During her time as a politician Cathy actively worked in Parliament to develop policy around regional development, constitutional change for first nations people and a solution to the indefinite detention of asylum seekers.
In 2019 Cathy was awarded The Accountability Round Table award for political integrity. She was made an Officer of the Order of Australia in 2004 "for service to the community through raising awareness of and stimulating debate about issues affecting women in regional, rural and remote areas."
Cathy is a La Trobe University Vice-Chancellor's Fellow, a Churchill Fellow and lives very happily on her farm in the Indigo Valley in NE Victoria.
Professor Mary Stuart is Vice Chancellor of the University of Lincoln.
She is a graduate of the University of Cape Town, SA and the Open University, UK where she obtained her Doctorate in Social Policy in 1998. Her research interests are focussed on social mobility and higher education, Life Histories and Civic Engagement and Leadership in 21st Century organisations.
Mary has a strong track record in all aspects of university leadership, having worked in senior roles in three different universities. Since joining Lincoln she has developed the University significantly, including growing Science provision and establishing a new Medical School and developing a strong research base centred on local to global activities including the Lincoln Institute of Agri-Food Technology and the Lincoln International Institute for Rural Health and Care and the Centre for Culture and Creativity. Mary has driven local and regional engagement highlighting Lincoln’s role as a 21st century Civic University, to enhance the regional economy and to connect the global challenges with local need. She has recently worked as a Commissioner on the Civic University Commission to develop national policy guidelines on Civic Universities. She is the founder of the 21st century Lab examining higher education’s response to changing society in our time.
Passionate about the student experience, Mary seeks to continually drive change and improvements in partnership with students, alumni and the academic community promoting the traditional concept of a community of scholars. Mary was named as the Guardian’s ‘Most Inspiring Leader in Higher Education’ at their HE awards in 2018. She was also awarded a CBE for her services to Higher Education in the same year. This year the University of Lincoln was named as Modern University of the Year in the Times and Sunday Times Good University Guide and this year Mary was awarded the Lifetime Achievement Award by the Lincolnshire Chamber of Commerce.
Mary has always been involved in policy developments nationally. She was a Higher Education Funding Council for England Board member until 2018 and is currently a Commissioner on the UPP Foundation’s Student Futures Commission, was Vice Chair of University UK’s Advisory panel on Admissions and a commissioner on the Civic Universities Commission, a Trustee of the Universities Partnership Programme (UPP) Foundation and a Fellow of the Bridge Group. Mary is also a member of the National Civic University Network Advisory Group and a member of the Arts Council Cultural Cities Recovery Roundtable. This year after the establishment of the UPP/WonkHE Student Futures Commission, Mary has been appointed as one of the Commissioners. She will be the Chair the sub theme on international students for the future which will report at the end of 2021.
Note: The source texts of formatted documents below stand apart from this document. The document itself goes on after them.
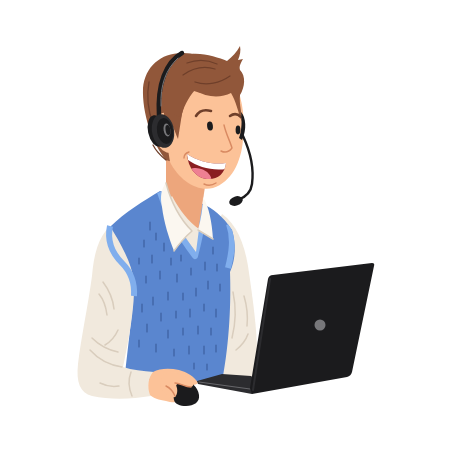
<!DOCTYPE html>
<html lang="en">
<head>
<meta charset="utf-8">
<title>Call center operator</title>
<style>
:root {
  --paper: #ffffff;
  --skin: #fcc298;
  --skin-shade: #eda67c;
  --skin-line: #d98a62;
  --hair: #91573a;
  --hair-dark: #6f3f2a;
  --shirt: #f1e9dd;
  --shirt-shade: #d9cdbd;
  --collar: #fbf7f0;
  --vest: #5a86cf;
  --vest-trim: #80aeed;
  --vest-line: #3c5f9f;
  --black: #1b1b1d;
  --black-soft: #2c2c2f;
  --metal: #77777a;
  --mouth: #8a1f22;
  --tongue: #ee7f93;
}
html, body { margin: 0; background: var(--paper); overflow: hidden; }
.canvas { display: block; width: 450px; height: 450px; }
.skin { fill: var(--skin); }
.skin-shade { fill: var(--skin-shade); }
.hair { fill: var(--hair); }
.shirt { fill: var(--shirt); }
.collar { fill: var(--collar); }
.vest { fill: var(--vest); }
.black { fill: var(--black); }
.line { fill: none; stroke-linecap: round; stroke-linejoin: round; }
.fold { stroke: var(--shirt-shade); stroke-width: 1.5; }
.knit { stroke: var(--vest-line); stroke-width: 1.2; }
.trim { stroke: var(--vest-trim); stroke-width: 6; stroke-linecap: butt; }
.strand { stroke: var(--hair-dark); stroke-width: 1.3; }
.crease { stroke: var(--skin-line); stroke-width: 1.4; }
.brow { stroke: var(--hair-dark); stroke-width: 2.6; }
.wire { stroke: var(--black); stroke-width: 2.4; }
</style>
</head>
<body>
<svg class="canvas" viewBox="0 0 450 450" role="img" aria-label="Smiling operator in a headset working at a laptop">
  <defs>
    <clipPath id="mouth-shape">
      <path d="M187 154 C199 162 214 165 226 163 C225 174 217 180 207 179 C196 178 188 168 187 154 Z"/>
    </clipPath>
    <clipPath id="vest-shape">
      <path d="M160 191 C145 200 124 213 111 226 C106 240 111 258 124 270 C136 284 133 307 130 330 L124 382 L222 382 C230 340 231 300 230 272 C236 259 236 243 232 230 C223 216 212 208 203 204 Z"/>
    </clipPath>
  </defs>

  <g id="torso">
    <path id="far-sleeve" class="shirt" d="M222 214 C236 224 244 242 248 266 C253 300 257 330 257 352 L252 380 L214 380 L214 230 Z"/>
    <path class="line fold" d="M233 292 C236 306 236 322 232 338 M244 296 C247 306 248 316 247 326 M236 350 C241 346 246 340 248 334"/>
    <path id="vest" class="vest" d="M160 191 C145 200 124 213 111 226 C106 240 111 258 124 270 C136 284 133 307 130 330 L124 382 L222 382 C230 340 231 300 230 272 C236 259 236 243 232 230 C223 216 212 208 203 204 Z"/>
    <g clip-path="url(#vest-shape)">
      <path class="line trim" d="M229 224 C234 238 232 252 228 268"/>
      <path class="line trim" d="M160 192 C167 214 180 236 195 256 C199 240 203 224 203 205"/>
    </g>
    <g id="knit-marks" class="line knit">
      <path d="M150 222v8 M156 233v7 M144 240v7 M164 243v8 M152 255v8 M171 258v7 M181 255v6 M139 258v6 M160 271v8 M146 276v7 M177 274v8 M191 268v7 M205 262v8 M213 247v7 M217 264v7 M208 281v8 M220 284v7 M196 288v8 M183 293v7 M168 292v8 M153 297v8 M142 304v8 M161 313v8 M176 311v7 M190 309v8 M204 304v7 M216 309v8 M147 324v8 M168 330v8 M183 328v7 M198 326v8 M211 328v7 M139 340v7 M156 344v8 M174 349v7 M189 346v8 M204 346v8 M216 345v7 M194 363v6 M207 364v6"/>
    </g>
  </g>

  <g id="neck-and-collar">
    <path class="skin-shade" d="M166 146 L166 192 C174 210 186 224 198 232 L203 200 L206 180 Z"/>
    <path class="shirt" d="M172 196 C180 211 189 222 199 229 L196 252 C184 236 172 218 166 202 Z"/>
    <path class="collar" d="M166 183 C161 189 160 197 162 207 C164 223 169 238 174 251 C179 244 185 237 192 231 C180 219 171 202 166 183 Z"/>
    <path class="collar" d="M203 197 C209 207 212 222 213 239 C208 236 203 233 198 230 C201 219 203 208 203 197 Z"/>
    <path class="line fold" d="M174 251 C179 244 185 237 192 231 C180 219 171 202 166 183 M198 230 C203 233 208 236 213 239"/>
  </g>

  <g id="head">
    <path id="back-hair" class="hair" d="M166 160 C152 143 142 113 143 88 C145 66 162 52 184 53 C198 54 212 56 220 60 L196 100 L184 130 L176 163 Z"/>
    <path id="face" class="skin" d="M188 88 C205 98 224 94 236 85 C243 101 245 119 243 140 C241 163 231 182 213 188 C197 192 179 180 170 162 L167 143 C164 120 174 98 188 88 Z"/>
    <path id="ear" class="skin" d="M172 116 C163 108 153 116 154 130 C155 145 164 156 174 152 Z"/>
    <path id="sideburn" class="hair" d="M164 84 L197 82 C188 94 183 105 181 120 L178 139 C174 130 172 121 164 116 Z"/>
    <path id="fringe" class="hair" d="M158 84 C160 64 174 52 192 54 C205 53 219 58 227 61 C232 57 237 52 240 46 C241 51 240 55 238 60 L243 59 C240 64 239 67 240 70 C246 76 245 87 240 95 C239 104 242 113 242 122 C238 112 236 101 231 93 C221 98 207 98 195 90 C188 98 183 108 181 118 L166 110 Z"/>
    <path class="line strand" d="M183 75 C193 68 205 66 215 69 M195 82 C207 86 220 83 230 76 M187 63 C198 59 208 60 217 64 M149 82 C146 98 149 113 153 124 M153 145 C156 151 161 156 166 160"/>
    <g id="eyes" class="black">
      <ellipse cx="210" cy="126" rx="2.9" ry="4.6" transform="rotate(-6 210 126)"/>
      <ellipse cx="238" cy="130" rx="2.4" ry="4.4"/>
    </g>
    <path class="line brow" d="M196 116 C199 111 204 109 211 111 M230 116 C234 113 238 114 241 117"/>
    <path class="line crease" d="M224 125 C226 134 230 141 232 148 C229 152 225 153 221 151 M184 158 C184 155 186 153 189 152 M204 184 C208 186 213 185 216 183"/>
    <g id="smile" clip-path="url(#mouth-shape)">
      <rect x="184" y="150" width="46" height="32" fill="var(--mouth)"/>
      <path fill="var(--paper)" d="M186 152 L228 161 L226 169 C212 171 198 167 188 160 Z"/>
      <ellipse cx="200" cy="176" rx="12" ry="7" fill="var(--tongue)" transform="rotate(24 200 176)"/>
    </g>
  </g>

  <g id="headset">
    <path class="line" stroke="var(--black)" stroke-width="4.5" d="M182 53 C166 62 157 84 159 116"/>
    <path class="line" stroke="var(--metal)" stroke-width="1" d="M178 58 C166 69 160 85 161 106"/>
    <ellipse class="black" cx="157" cy="131" rx="9" ry="16" transform="rotate(-12 157 131)"/>
    <ellipse fill="var(--black-soft)" cx="163" cy="131" rx="11" ry="17" transform="rotate(-10 163 131)"/>
    <ellipse class="black" cx="165" cy="131" rx="8" ry="13" transform="rotate(-10 165 131)"/>
    <ellipse fill="var(--metal)" cx="167" cy="130" rx="3.4" ry="6.5" transform="rotate(-10 167 130)"/>
    <ellipse class="black" cx="168" cy="130" rx="2.4" ry="5" transform="rotate(-10 168 130)"/>
    <path class="black" d="M241 112 C246 117 247 130 242 140 L239 138 C242 130 242 120 241 112 Z"/>
    <path class="line wire" d="M243 136 C250 151 254 169 252 184 C251 192 246 197 238 200"/>
    <ellipse class="black" cx="236" cy="201" rx="7" ry="4.6" transform="rotate(-18 236 201)"/>
  </g>

  <g id="near-arm">
    <path id="near-sleeve" class="shirt" d="M110 226 C98 238 94 254 92 276 C88 306 81 338 78 364 C76 382 80 393 92 396 C111 400 132 399 151 396 C147 387 148 379 154 372 C143 371 132 370 123 367 C129 339 135 306 134 282 C132 262 120 243 110 226 Z"/>
    <path class="line trim" d="M110 226 C107 240 112 253 122 263 C130 271 135 281 134 296"/>
    <path class="line fold" d="M103 282 C109 290 113 299 114 309 M99 294 C104 300 106 307 107 315 M92 338 C99 345 108 350 118 352 M90 350 C98 359 109 365 122 367 M118 330 C115 337 110 342 105 345 M131 372 C128 380 129 389 132 396 M100 383 C106 386 113 387 119 386"/>
    <path id="hand" class="skin" d="M153 372 C160 368 170 368 179 370 C187 372 195 377 198 383 C195 386 190 385 186 383 C187 389 187 395 184 399 C180 403 172 403 166 401 C159 400 153 398 150 395 C147 387 148 378 153 372 Z"/>
    <path id="mouse" class="black" d="M174 400 C172 390 176 382 184 380 C191 381 198 387 199 395 C200 402 194 406 186 406 C180 406 175 404 174 400 Z"/>
    <path class="skin" d="M162 375 C171 370 183 373 191 380 C194 383 194 386 191 387 C185 387 180 383 175 383 C178 388 178 394 175 397 C170 399 162 392 160 386 Z"/>
    <path class="line crease" d="M175 383 C180 383 185 387 191 387 M166 386 C170 388 173 391 175 396"/>
  </g>

  <g id="laptop">
    <path id="keyboard" fill="var(--black-soft)" d="M197 381 L222 374 L251 376 L257 381 L252 394 L198 384 Z"/>
    <path class="line" stroke="var(--metal)" stroke-width="0.8" d="M199 382 L250 389"/>
    <path id="lid" class="black" d="M268 279 Q269 275 273 275 L372 263 Q375 263 374 266 L352 372 Q351 376 347 377 L252 394 L250 388 Z"/>
    <path class="line" stroke="var(--black-soft)" stroke-width="2" d="M270 279 L253 390"/>
    <circle id="lid-dot" cx="320" cy="325" r="5.5" fill="var(--metal)"/>
  </g>
</svg>
</body>
</html>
Regional and community commitments
Mary is Chair of the Lincoln Cultural and Arts Partnership (LCAP) and a Founding Director of the Greater Lincolnshire Local Enterprise Partnership (GLLEP). She is a member of the Greater Lincolnshire Leaders Board, Chair of the Greater Lincolnshire Innovation Council, Director of Lincoln Science and Innovation Park (LSIP), Chair of the Members of Lincolnshire Educational Trust (LET) and member of the Lincoln University Technical College (UTC). Mary also chairs the Lincoln Town Deal Board and the North Lincolnshire Town Deal Board supporting her local town's economic, social and cultural development.